Comment: Re:Rewarding the bullies... (Score 1) 798

Here's the thing: Everyone has been bullied at some point in their life. Not all children are prone to it, but there is always a bigger kid prone to intimidation tactics when growing up.

Kids live by the law of the playground jungle when adult supervision and rules are absent from the equation. It is ingrained into us as some form of social stepping stone, the animal in each of us at work, attempting dominance and security for an insecure bully.

There is a time honored civil process in which we attempt to retrain our young into civilized little pricks. Picking on the weak is wrong, and you don't get to take advantage of a fellow human because you're physically or mentally able to do so.

Everyone is small and helpless early, and many are old and helpless late in life. These rules benefit us all, and what happened here sends precisely the wrong message.

To quote the movie Paranorman :

Neil: Nah. You can't stop bullying, it's part of human nature. If you were bigger and more stupid, you'd probably be a bully too. It's called, survival of the thickest.


Comment: Re:PCs aint expensive (Score 3, Interesting) 452

by davek (#46716499) Attached to: Ask Slashdot: How To Start With Linux In the Workplace?

Not sure why they'd be trying so hard to save themselves from buying new PCs.. Probably the XP machines run like ass as it is.
Linux as a general use machine for people that are so bad at computers they still use XP.... just no.. hell no. tell the boss to stop being so cheap and upgrade to this decade

I think this is correct.

Even though I'm at work, running Ubuntu 12.04 with LXDE, and I have full ability to do everything I need to do, I wouldn't want to be /forced/ to use any OS or tool that wasn't the best for my work. I'm a software engineer, working on linux embedded systems, so having a linux desktop is the best for me. Our IT also allows linux to be run on the desktop, but doesn't support a lot of the details. THAT's the best way to go. Provide your users with a wide range of tools. For those that don't care, give them windows. Forcing them to use Linux won't win anyone over.

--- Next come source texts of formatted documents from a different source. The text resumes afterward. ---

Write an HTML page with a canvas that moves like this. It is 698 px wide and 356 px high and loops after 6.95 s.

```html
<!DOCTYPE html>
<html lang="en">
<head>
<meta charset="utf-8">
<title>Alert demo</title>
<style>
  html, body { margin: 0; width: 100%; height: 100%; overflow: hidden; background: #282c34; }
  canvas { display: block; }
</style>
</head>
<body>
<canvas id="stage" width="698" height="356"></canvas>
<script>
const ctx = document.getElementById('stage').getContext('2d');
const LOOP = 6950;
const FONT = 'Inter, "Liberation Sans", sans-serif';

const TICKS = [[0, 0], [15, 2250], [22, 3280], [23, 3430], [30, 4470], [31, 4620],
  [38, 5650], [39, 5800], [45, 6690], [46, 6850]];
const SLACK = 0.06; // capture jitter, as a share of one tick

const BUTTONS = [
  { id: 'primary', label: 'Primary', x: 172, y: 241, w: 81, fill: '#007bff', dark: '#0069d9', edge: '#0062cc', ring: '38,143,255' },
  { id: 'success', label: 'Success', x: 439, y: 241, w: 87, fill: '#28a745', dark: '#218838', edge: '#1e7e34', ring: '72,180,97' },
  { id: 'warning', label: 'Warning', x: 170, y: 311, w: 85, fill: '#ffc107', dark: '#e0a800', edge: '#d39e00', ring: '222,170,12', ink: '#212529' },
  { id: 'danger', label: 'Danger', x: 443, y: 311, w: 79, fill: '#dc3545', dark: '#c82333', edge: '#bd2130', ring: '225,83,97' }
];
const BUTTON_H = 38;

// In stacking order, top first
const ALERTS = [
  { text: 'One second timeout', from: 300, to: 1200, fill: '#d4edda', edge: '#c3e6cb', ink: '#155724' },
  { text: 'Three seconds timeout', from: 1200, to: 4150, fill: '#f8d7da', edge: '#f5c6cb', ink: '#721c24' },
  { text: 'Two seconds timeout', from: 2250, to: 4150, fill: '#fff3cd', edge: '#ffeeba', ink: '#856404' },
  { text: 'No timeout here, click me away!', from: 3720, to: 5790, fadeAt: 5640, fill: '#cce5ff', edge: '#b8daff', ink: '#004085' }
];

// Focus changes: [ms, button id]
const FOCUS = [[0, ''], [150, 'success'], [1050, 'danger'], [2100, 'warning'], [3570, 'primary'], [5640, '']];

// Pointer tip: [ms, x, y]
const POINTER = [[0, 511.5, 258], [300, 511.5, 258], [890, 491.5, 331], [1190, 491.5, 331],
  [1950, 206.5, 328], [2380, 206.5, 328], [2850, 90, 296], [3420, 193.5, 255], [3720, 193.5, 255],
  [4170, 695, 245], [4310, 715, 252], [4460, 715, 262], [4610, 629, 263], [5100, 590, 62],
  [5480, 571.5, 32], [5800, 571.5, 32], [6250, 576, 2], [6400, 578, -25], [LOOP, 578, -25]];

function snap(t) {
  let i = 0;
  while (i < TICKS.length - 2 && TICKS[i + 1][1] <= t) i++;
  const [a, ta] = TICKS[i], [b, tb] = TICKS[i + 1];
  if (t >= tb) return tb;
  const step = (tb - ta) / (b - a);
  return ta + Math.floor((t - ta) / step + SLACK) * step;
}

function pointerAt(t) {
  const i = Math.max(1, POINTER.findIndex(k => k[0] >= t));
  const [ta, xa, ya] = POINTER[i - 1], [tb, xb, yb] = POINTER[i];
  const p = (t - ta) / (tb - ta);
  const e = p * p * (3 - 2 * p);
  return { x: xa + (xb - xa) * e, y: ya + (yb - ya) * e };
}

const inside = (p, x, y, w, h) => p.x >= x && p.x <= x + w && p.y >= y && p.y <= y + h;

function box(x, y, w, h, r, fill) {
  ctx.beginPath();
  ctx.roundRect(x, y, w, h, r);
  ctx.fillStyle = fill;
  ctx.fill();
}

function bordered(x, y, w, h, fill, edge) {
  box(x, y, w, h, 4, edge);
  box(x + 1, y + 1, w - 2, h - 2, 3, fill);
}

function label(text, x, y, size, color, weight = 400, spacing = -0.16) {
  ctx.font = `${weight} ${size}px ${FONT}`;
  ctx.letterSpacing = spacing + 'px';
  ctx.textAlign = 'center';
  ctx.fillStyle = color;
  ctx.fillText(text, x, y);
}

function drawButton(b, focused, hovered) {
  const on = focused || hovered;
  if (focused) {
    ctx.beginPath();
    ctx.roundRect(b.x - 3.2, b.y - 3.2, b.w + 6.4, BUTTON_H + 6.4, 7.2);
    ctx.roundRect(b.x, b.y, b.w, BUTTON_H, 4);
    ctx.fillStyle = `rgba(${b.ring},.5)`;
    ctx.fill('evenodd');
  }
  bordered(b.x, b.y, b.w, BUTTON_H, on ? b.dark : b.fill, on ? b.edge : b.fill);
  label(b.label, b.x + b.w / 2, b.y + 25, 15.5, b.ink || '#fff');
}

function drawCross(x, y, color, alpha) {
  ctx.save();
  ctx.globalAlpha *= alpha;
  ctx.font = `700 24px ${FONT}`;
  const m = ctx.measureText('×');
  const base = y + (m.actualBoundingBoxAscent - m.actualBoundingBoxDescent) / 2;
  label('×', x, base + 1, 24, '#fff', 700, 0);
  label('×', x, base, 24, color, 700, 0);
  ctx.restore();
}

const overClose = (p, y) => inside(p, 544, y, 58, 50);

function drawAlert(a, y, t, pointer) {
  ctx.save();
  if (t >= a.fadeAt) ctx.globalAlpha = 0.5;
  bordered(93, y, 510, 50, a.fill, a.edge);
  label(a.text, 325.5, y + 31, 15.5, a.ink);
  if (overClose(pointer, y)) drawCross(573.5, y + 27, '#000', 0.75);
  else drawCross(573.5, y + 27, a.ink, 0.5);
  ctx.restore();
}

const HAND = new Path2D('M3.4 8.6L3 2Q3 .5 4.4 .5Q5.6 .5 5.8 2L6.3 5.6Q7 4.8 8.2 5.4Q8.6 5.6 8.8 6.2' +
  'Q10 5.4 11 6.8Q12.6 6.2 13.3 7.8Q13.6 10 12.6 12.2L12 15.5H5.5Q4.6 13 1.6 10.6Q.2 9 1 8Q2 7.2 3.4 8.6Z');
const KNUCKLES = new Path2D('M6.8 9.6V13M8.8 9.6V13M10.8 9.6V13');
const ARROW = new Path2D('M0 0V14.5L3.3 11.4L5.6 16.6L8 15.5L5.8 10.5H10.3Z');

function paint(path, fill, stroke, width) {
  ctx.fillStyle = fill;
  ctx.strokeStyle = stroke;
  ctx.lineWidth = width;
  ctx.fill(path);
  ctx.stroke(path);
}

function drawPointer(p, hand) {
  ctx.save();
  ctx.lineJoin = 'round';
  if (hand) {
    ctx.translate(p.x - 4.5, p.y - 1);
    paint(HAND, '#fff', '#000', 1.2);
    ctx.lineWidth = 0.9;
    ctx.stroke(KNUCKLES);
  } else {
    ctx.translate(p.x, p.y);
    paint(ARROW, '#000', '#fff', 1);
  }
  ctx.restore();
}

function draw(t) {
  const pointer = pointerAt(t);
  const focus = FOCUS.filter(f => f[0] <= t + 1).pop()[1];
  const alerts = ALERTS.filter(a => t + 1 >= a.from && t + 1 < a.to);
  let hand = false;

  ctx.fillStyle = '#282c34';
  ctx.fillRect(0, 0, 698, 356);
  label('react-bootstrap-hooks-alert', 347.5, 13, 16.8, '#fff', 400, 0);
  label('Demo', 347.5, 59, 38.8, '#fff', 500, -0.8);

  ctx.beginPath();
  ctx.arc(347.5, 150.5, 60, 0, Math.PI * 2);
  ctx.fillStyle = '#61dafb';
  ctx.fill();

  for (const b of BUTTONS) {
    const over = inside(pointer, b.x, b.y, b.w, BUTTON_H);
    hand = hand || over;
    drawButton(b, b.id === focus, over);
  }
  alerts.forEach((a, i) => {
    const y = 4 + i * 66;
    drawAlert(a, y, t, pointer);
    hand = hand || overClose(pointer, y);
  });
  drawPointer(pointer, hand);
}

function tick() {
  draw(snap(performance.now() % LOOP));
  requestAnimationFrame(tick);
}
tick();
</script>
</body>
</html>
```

That said, I'd set up LXDE + Ubuntu 12.04 (or later), and give that to people to try. Just don't force them to use it.

Save gas, don't use the shell.